Give the number of lines in the entries below that contain "half". Write nothing besides it.

> **DATA PROVIDED**
---

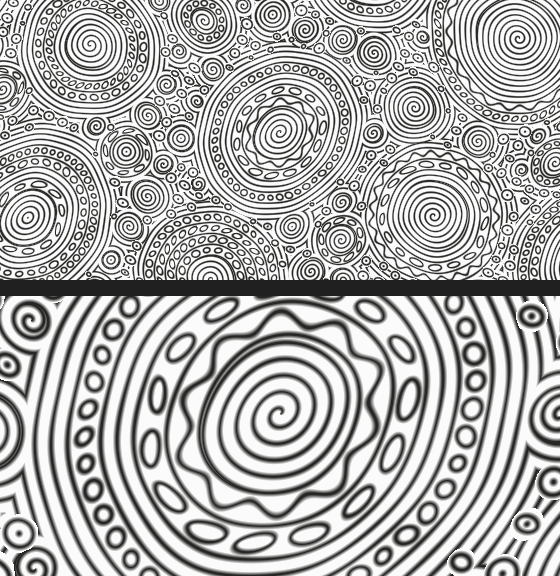
Top, the full canvas; bottom, a detail of the centre.
This pattern is drawn by a Shadertoy shader. Its source:

```glsl
// Ink doodle of packed spirals, ringed medallions, beads and contour lines.
// Disks of four sizes sit on nested hashed grids; each one shrinks to the room
// left by the larger ones, and the gaps are filled with distance contours.

const vec3 PAPER = vec3(0.985);
const vec3 INK = vec3(0.15, 0.15, 0.145);
const float STROKE = 0.0027;      // half width of a pen line
const float SOFTNESS = 0.0022;    // half width of its blurred edge
const float GAP_SPACING = 0.018;  // distance between contour lines
const float MARGIN = 0.014;       // room kept between disks
const float BIG = 0.66, MEDIUM = 0.27, SMALL = 0.13, TINY = 0.056; // grid cells
const float GRID_TILT = 0.42;
const float TAU = 6.2831853;

vec3 hash3(vec2 p) {
    vec3 q = vec3(dot(p, vec2(127.1, 311.7)), dot(p, vec2(269.5, 183.3)), dot(p, vec2(419.2, 371.9)));
    return fract(sin(q) * 43758.55);
}

// Random disk (centre, radius) that stays inside its grid cell
vec3 place(vec2 cell, float size) {
    vec3 h = hash3(cell + size * 37.0);
    float r = size * mix(0.3, 0.49, h.z);
    return vec3((cell + 0.5) * size + (h.xy - 0.5) * (size - 2.0 * r), r);
}

// Shrink a disk to the free room, or drop it
vec3 fit(vec3 disk, float room, float smallest) {
    float r = min(disk.z, room - MARGIN);
    return vec3(disk.xy, r < smallest ? -1.0 : r);
}

// Keep the nearer disk: xyz is the disk, w the signed distance
vec4 nearer(vec4 best, vec3 disk, vec2 p) {
    float d = length(p - disk.xy) - disk.z;
    return d < best.w ? vec4(disk, d) : best;
}

vec2 neighbour(vec2 p, float size, int i) {
    return floor(p / size - 0.5) + vec2(i & 1, i >> 1);
}

// Nearest disk among the big, then medium, then small ones
vec4 nearBig(vec2 p) {
    vec4 best = vec4(0.0, 0.0, 0.0, 0.5 * BIG);
    for (int i = 0; i < 4; i++) best = nearer(best, place(neighbour(p, BIG, i), BIG), p);
    return best;
}

vec4 nearMedium(vec2 p) {
    vec4 best = nearBig(p);
    best.w = min(best.w, 0.5 * MEDIUM);
    for (int i = 0; i < 4; i++) {
        vec3 disk = place(neighbour(p, MEDIUM, i), MEDIUM);
        best = nearer(best, fit(disk, nearBig(disk.xy).w, 0.045), p);
    }
    return best;
}

vec4 nearSmall(vec2 p) {
    vec4 best = nearMedium(p);
    best.w = min(best.w, 0.5 * SMALL);
    for (int i = 0; i < 4; i++) {
        vec3 disk = place(neighbour(p, SMALL, i), SMALL);
        best = nearer(best, fit(disk, nearMedium(disk.xy).w, 0.02), p);
    }
    return best;
}

// Distance to the nearest whole-number line of a phase
float lines(float phase, float spacing) {
    return abs(fract(phase + 0.5) - 0.5) * spacing;
}

float ellipseOutline(vec2 p, vec2 radii) {
    float k = length(p / radii);
    return abs((k - 1.0) * k / max(length(p / (radii * radii)), 1e-4));
}

// Double-width band of a medallion: plain rings, a wave, or beads and leaves
float band(float turn, float across, float radius, float spacing, vec3 h) {
    float edge = spacing - abs(across);
    if (h.x < 0.4) return min(edge, abs(across));
    float count = max(floor(TAU * radius / (spacing * mix(1.5, 3.8, h.y * h.y))), 3.0);
    float pitch = TAU * radius / count;
    if (h.x < 0.48) return min(edge, 0.75 * abs(across - 0.45 * spacing * sin(turn * count * TAU)));
    vec3 vary = hash3(vec2(floor(turn * count), h.z * 50.0));
    vec2 q = vec2((fract(turn * count) - 0.5) * pitch, across);
    q.x += q.y * (h.z - 0.5) * 1.6;
    q.y += q.x * (vary.x - 0.5) * 0.4;
    vec2 radii = vec2(0.36 * pitch, 0.56 * spacing) * mix(0.75, 1.05, vary.y);
    return min(edge, ellipseOutline(q, radii));
}

// Inside of a disk: decorated bands around a spiral or ringed core
float medallion(vec2 q, float size) {
    vec3 h = hash3(vec2(size * 91.0, size * 57.0));
    float spacing = mix(0.0145, 0.0195, smoothstep(0.03, 0.2, size));
    float r = length(q), turn = atan(q.y, q.x) / TAU;
    float pairs = floor(size * mix(0.4, 0.8, h.x) / (2.0 * spacing));
    if (size < 0.066) pairs = 0.0;
    float pair = floor((size - r) / (2.0 * spacing));
    if (pair < pairs) {
        float middle = size - (2.0 * pair + 1.0) * spacing;
        return band(turn + 0.5, r - middle, middle, spacing, hash3(vec2(pair, h.y * 30.0)));
    }
    float twist = h.z > 0.8 ? 0.0 : (h.y > 0.5 ? turn : -turn);
    float core = size - 2.0 * pairs * spacing;
    return min(core - r, lines(r / spacing + twist, spacing));
}

// Gaps: contours, interrupted by tiny ovals and dotted rings
float filler(vec2 p, float room) {
    float d = lines(room / GAP_SPACING, GAP_SPACING);
    vec2 cell = floor(p / TINY);
    vec3 disk = place(cell, TINY), h = hash3(cell + 9.0);
    float r = min(disk.z * 0.75, nearSmall(disk.xy).w - 0.005);
    if (r < 0.006) return d;
    vec2 q = p - disk.xy;
    if (length(q) > r + 0.006) return d;
    float dotMark = r > 0.012 ? length(q) - 0.001 : 1.0;
    return min(ellipseOutline(q, r * vec2(1.0, mix(0.65, 1.0, h.x))), dotMark);
}

void mainImage(out vec4 fragColor, in vec2 fragCoord) {
    vec2 p = fragCoord / iResolution.y;
    float pressure = 1.0 + 0.15 * sin(p.x * 23.0 + 3.0 * sin(p.y * 17.0));

    // Hand wobble, then a tilt that hides the grids
    p += 0.018 * sin(p.yx * vec2(5.0, 6.3) + vec2(1.0, 2.6));
    p += 0.0018 * sin(p.yx * vec2(41.0, 37.0));
    float c = cos(GRID_TILT), s = sin(GRID_TILT);
    p = mat2(c, s, -s, c) * p + vec2(2.3, 1.4);

    vec4 disk = nearSmall(p);
    float d = disk.w < 0.0 ? medallion(p - disk.xy, disk.z) : filler(p, disk.w);
    float soft = max(SOFTNESS, 0.5 / iResolution.y);
    float ink = 1.0 - clamp((d - STROKE * pressure + soft) / (2.0 * soft), 0.0, 1.0);
    fragColor = vec4(mix(PAPER, INK, ink), 1.0);
}
```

---

> **TASK RESPONSE**
2